*Task item*.
How many lines in the material below contain the string "solid"? Answer with the number alone.
===== Stored data
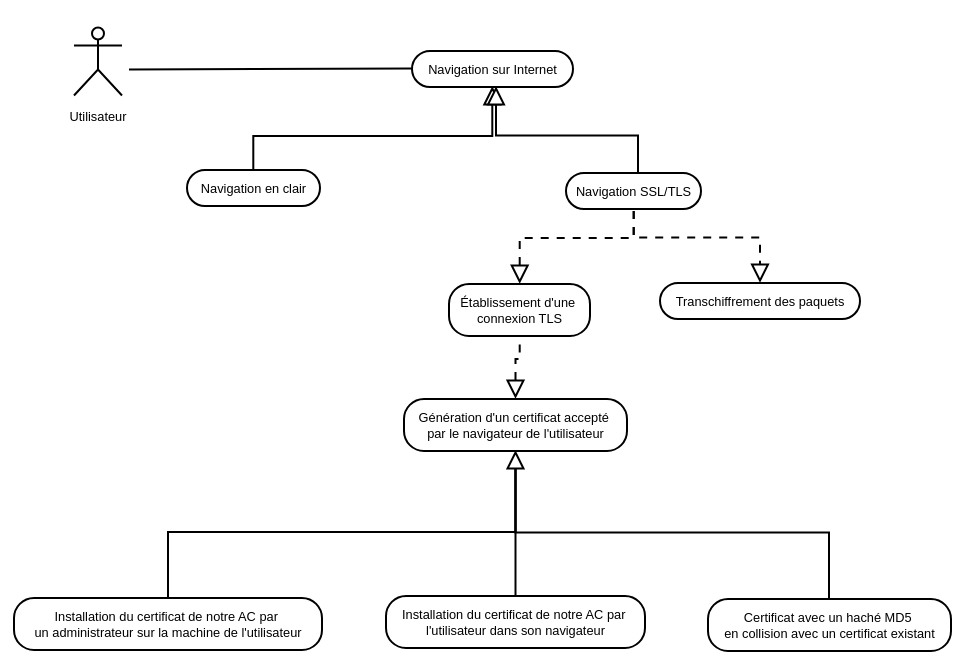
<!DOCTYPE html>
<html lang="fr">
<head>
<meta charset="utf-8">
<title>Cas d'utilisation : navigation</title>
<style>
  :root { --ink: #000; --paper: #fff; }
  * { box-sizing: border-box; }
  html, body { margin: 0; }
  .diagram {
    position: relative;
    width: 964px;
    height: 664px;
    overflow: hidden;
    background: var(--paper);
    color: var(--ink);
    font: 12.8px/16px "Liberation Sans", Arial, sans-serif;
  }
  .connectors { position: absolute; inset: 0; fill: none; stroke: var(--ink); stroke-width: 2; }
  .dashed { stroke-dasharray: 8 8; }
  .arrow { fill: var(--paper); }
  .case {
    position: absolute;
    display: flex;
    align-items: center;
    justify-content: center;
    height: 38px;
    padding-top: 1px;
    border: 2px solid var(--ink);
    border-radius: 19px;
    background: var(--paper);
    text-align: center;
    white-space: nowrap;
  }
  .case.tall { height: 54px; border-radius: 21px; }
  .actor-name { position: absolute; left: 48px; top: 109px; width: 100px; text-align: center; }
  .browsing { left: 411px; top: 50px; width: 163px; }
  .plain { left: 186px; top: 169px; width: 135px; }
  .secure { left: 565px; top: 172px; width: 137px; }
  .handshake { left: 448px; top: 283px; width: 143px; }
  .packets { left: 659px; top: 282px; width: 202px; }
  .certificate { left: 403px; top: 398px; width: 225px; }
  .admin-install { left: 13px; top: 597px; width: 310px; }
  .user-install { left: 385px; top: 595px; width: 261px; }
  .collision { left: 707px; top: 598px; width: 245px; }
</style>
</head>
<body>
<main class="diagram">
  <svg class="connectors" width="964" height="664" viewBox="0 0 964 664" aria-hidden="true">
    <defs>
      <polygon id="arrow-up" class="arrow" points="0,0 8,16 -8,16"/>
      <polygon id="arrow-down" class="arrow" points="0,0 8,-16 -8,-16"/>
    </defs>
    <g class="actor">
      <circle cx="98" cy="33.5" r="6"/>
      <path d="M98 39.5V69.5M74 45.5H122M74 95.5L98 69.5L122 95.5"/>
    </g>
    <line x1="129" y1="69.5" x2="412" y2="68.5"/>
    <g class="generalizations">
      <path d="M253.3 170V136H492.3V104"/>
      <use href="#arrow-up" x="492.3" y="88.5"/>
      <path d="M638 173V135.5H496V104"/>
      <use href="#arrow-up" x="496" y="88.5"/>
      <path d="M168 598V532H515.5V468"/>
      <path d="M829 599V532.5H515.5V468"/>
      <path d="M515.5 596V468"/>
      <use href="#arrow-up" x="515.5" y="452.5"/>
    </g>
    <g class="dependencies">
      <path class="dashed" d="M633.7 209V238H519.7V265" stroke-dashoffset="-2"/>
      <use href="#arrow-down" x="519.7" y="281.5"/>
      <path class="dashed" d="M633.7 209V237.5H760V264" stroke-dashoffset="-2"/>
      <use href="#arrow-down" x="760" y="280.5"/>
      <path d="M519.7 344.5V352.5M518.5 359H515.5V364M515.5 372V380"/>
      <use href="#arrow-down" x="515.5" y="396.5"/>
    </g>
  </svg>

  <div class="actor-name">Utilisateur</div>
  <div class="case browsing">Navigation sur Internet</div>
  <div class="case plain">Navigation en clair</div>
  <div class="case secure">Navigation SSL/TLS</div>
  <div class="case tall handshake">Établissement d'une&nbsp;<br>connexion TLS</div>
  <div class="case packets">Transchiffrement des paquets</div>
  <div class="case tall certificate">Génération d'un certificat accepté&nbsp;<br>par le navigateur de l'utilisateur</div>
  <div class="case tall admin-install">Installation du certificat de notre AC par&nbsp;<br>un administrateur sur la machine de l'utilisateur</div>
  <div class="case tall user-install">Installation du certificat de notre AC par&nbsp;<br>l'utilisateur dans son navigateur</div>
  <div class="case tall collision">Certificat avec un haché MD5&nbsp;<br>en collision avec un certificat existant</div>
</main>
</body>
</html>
==========
===== Stored data
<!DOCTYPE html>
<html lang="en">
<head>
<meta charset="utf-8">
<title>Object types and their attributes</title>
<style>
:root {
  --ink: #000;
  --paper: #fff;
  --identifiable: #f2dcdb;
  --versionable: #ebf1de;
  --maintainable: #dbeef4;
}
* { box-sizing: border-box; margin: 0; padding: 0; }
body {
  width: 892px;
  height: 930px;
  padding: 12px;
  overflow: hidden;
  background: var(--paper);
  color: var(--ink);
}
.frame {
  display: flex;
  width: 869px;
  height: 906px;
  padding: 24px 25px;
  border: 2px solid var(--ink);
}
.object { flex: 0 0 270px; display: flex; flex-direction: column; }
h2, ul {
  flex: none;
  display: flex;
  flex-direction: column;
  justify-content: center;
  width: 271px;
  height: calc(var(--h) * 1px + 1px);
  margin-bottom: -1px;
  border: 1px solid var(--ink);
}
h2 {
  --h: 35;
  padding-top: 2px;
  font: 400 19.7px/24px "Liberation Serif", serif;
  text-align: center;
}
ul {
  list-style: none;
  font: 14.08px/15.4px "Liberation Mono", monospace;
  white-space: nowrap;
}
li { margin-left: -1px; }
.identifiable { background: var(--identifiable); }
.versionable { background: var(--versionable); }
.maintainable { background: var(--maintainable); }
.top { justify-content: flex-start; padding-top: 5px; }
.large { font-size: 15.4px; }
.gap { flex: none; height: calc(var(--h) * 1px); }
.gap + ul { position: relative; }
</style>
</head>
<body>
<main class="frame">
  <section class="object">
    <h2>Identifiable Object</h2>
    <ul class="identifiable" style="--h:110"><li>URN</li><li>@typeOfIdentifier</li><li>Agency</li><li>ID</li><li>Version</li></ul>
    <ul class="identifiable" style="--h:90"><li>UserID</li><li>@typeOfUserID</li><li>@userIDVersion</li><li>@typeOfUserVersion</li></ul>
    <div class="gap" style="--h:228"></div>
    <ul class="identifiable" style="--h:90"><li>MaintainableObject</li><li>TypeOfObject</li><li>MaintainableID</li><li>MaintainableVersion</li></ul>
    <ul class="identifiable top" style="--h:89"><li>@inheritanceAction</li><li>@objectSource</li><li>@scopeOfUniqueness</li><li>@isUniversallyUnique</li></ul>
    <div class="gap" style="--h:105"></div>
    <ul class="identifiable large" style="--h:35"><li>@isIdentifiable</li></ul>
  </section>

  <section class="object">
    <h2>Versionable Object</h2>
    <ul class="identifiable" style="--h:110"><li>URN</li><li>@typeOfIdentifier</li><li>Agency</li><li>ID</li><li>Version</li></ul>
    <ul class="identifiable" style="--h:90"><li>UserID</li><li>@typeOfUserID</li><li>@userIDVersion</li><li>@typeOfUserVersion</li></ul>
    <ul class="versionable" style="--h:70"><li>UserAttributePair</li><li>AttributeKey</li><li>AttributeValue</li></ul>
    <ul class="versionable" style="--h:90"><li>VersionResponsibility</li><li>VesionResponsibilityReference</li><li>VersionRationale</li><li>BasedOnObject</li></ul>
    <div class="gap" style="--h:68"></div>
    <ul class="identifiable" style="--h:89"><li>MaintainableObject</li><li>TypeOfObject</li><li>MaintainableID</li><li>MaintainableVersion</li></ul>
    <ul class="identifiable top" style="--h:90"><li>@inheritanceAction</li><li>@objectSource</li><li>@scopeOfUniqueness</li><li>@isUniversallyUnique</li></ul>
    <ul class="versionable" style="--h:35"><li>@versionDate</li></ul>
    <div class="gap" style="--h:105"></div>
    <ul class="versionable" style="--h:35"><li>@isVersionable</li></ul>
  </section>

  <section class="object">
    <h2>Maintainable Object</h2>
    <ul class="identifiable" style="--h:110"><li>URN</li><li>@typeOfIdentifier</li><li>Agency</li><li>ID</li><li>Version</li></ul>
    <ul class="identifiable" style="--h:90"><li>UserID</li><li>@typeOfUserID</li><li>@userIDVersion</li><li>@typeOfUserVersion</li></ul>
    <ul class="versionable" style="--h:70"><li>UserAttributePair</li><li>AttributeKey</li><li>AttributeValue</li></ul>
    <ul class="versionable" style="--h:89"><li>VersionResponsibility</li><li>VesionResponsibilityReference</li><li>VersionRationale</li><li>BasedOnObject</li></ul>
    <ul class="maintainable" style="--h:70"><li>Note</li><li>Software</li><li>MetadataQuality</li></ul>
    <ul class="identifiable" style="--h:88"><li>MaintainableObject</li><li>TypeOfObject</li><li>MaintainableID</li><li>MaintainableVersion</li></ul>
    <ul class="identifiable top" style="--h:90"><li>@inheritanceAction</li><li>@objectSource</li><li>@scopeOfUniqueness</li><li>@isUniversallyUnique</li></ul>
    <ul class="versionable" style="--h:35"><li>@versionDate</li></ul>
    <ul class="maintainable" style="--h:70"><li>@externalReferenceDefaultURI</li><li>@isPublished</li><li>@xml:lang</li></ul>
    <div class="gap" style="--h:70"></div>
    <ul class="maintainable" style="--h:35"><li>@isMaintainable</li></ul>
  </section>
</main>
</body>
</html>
==========
*Expected answer*.
3